● Directions:
Gather every line below where "width" appears.
Segment Start: Supplied records
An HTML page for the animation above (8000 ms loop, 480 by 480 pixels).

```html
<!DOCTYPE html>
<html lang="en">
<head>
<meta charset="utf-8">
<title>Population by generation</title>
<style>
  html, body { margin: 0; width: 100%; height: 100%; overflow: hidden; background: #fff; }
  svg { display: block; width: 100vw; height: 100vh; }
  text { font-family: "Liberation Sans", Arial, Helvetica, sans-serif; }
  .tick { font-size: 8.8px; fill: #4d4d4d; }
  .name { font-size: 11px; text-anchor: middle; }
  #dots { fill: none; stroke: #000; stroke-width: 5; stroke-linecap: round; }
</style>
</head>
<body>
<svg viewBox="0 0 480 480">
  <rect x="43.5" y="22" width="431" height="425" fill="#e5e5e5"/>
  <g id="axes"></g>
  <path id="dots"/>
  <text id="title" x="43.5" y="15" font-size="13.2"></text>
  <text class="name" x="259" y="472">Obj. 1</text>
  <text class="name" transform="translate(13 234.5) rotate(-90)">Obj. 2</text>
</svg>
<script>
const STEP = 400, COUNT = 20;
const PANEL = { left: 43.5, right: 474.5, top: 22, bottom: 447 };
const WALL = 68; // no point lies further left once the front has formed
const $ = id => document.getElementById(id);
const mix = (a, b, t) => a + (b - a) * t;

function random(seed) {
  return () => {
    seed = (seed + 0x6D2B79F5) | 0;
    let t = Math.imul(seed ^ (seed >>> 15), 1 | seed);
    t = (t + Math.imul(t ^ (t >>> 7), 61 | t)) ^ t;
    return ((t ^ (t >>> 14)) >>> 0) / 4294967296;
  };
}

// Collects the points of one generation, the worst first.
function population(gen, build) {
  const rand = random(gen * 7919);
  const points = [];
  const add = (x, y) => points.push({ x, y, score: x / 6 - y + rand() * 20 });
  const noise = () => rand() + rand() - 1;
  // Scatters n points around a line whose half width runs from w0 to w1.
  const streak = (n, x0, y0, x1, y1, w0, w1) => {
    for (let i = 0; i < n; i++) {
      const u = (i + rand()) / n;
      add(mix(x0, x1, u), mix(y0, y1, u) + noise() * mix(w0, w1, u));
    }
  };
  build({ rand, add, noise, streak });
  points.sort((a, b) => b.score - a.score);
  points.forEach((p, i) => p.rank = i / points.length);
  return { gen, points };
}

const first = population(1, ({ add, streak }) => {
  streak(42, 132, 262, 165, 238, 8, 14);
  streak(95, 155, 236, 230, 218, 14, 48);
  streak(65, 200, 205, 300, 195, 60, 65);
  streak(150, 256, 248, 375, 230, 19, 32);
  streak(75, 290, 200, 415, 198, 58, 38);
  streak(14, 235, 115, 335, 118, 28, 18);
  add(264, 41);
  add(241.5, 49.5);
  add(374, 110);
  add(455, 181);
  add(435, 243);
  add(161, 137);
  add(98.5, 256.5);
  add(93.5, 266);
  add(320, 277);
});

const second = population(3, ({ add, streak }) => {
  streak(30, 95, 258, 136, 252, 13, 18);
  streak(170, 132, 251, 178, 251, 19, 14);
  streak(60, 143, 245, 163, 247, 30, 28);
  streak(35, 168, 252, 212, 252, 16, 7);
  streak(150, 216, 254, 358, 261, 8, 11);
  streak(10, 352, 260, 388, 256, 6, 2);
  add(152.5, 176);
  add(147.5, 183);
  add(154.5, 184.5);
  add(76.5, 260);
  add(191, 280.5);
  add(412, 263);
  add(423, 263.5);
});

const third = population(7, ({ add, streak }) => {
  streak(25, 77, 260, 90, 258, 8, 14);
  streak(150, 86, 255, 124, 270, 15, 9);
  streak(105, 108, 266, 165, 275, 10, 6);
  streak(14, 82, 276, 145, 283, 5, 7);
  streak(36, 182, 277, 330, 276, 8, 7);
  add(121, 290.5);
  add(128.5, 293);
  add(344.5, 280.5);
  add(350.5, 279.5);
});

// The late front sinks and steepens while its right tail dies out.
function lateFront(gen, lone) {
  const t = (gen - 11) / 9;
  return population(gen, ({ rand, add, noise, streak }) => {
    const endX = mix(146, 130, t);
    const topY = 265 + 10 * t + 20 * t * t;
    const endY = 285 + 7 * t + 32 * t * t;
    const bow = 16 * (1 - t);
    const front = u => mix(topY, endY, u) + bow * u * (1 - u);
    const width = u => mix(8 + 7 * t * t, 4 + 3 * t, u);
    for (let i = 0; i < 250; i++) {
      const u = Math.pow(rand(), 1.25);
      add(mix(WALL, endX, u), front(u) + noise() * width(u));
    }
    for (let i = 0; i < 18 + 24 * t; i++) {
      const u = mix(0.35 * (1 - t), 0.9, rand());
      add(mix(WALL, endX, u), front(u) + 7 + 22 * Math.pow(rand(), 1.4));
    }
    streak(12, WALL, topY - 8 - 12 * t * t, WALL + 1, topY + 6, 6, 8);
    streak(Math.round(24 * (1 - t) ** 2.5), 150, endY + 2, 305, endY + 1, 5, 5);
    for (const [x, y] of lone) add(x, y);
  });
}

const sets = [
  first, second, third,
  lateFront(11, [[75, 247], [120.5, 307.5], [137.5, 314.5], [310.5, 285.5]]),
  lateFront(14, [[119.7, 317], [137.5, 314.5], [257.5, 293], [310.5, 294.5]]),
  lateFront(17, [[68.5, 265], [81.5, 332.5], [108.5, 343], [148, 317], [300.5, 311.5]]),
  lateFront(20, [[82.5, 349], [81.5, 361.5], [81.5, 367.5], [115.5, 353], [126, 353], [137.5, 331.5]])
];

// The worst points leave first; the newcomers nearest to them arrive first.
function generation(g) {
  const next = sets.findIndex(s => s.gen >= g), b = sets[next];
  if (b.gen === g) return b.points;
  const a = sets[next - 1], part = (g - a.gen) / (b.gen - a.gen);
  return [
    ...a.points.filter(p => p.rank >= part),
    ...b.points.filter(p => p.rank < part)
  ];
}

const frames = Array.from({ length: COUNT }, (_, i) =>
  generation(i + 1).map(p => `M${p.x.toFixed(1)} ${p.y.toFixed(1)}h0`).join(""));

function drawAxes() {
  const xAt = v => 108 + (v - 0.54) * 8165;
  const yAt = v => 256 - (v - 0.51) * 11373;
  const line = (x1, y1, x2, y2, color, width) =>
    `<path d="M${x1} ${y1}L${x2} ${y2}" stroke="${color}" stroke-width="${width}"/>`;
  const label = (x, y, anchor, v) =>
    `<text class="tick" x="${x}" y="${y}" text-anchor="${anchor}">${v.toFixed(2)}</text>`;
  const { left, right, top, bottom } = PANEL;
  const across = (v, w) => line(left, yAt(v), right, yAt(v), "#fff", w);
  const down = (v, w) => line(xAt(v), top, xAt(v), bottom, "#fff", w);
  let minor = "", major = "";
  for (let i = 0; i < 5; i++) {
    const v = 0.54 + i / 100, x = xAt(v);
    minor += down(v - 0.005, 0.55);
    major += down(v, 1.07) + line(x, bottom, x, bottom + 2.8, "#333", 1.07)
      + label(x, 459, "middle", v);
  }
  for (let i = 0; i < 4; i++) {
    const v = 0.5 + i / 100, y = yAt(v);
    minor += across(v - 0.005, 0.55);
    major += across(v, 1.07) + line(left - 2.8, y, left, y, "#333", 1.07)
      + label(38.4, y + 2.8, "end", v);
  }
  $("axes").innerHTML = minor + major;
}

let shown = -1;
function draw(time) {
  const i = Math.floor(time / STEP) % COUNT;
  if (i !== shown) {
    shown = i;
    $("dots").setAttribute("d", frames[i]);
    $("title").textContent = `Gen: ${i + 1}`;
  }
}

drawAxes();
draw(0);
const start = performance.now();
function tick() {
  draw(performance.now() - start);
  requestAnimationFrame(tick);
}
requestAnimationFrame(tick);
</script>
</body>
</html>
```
Segment End: Supplied records
● Exercise solution:
  html, body { margin: 0; width: 100%; height: 100%; overflow: hidden; background: #fff; }
  svg { display: block; width: 100vw; height: 100vh; }
  #dots { fill: none; stroke: #000; stroke-width: 5; stroke-linecap: round; }
  <rect x="43.5" y="22" width="431" height="425" fill="#e5e5e5"/>
  // Scatters n points around a line whose half width runs from w0 to w1.
    const width = u => mix(8 + 7 * t * t, 4 + 3 * t, u);
      add(mix(WALL, endX, u), front(u) + noise() * width(u));
  const line = (x1, y1, x2, y2, color, width) =>
    `<path d="M${x1} ${y1}L${x2} ${y2}" stroke="${color}" stroke-width="${width}"/>`;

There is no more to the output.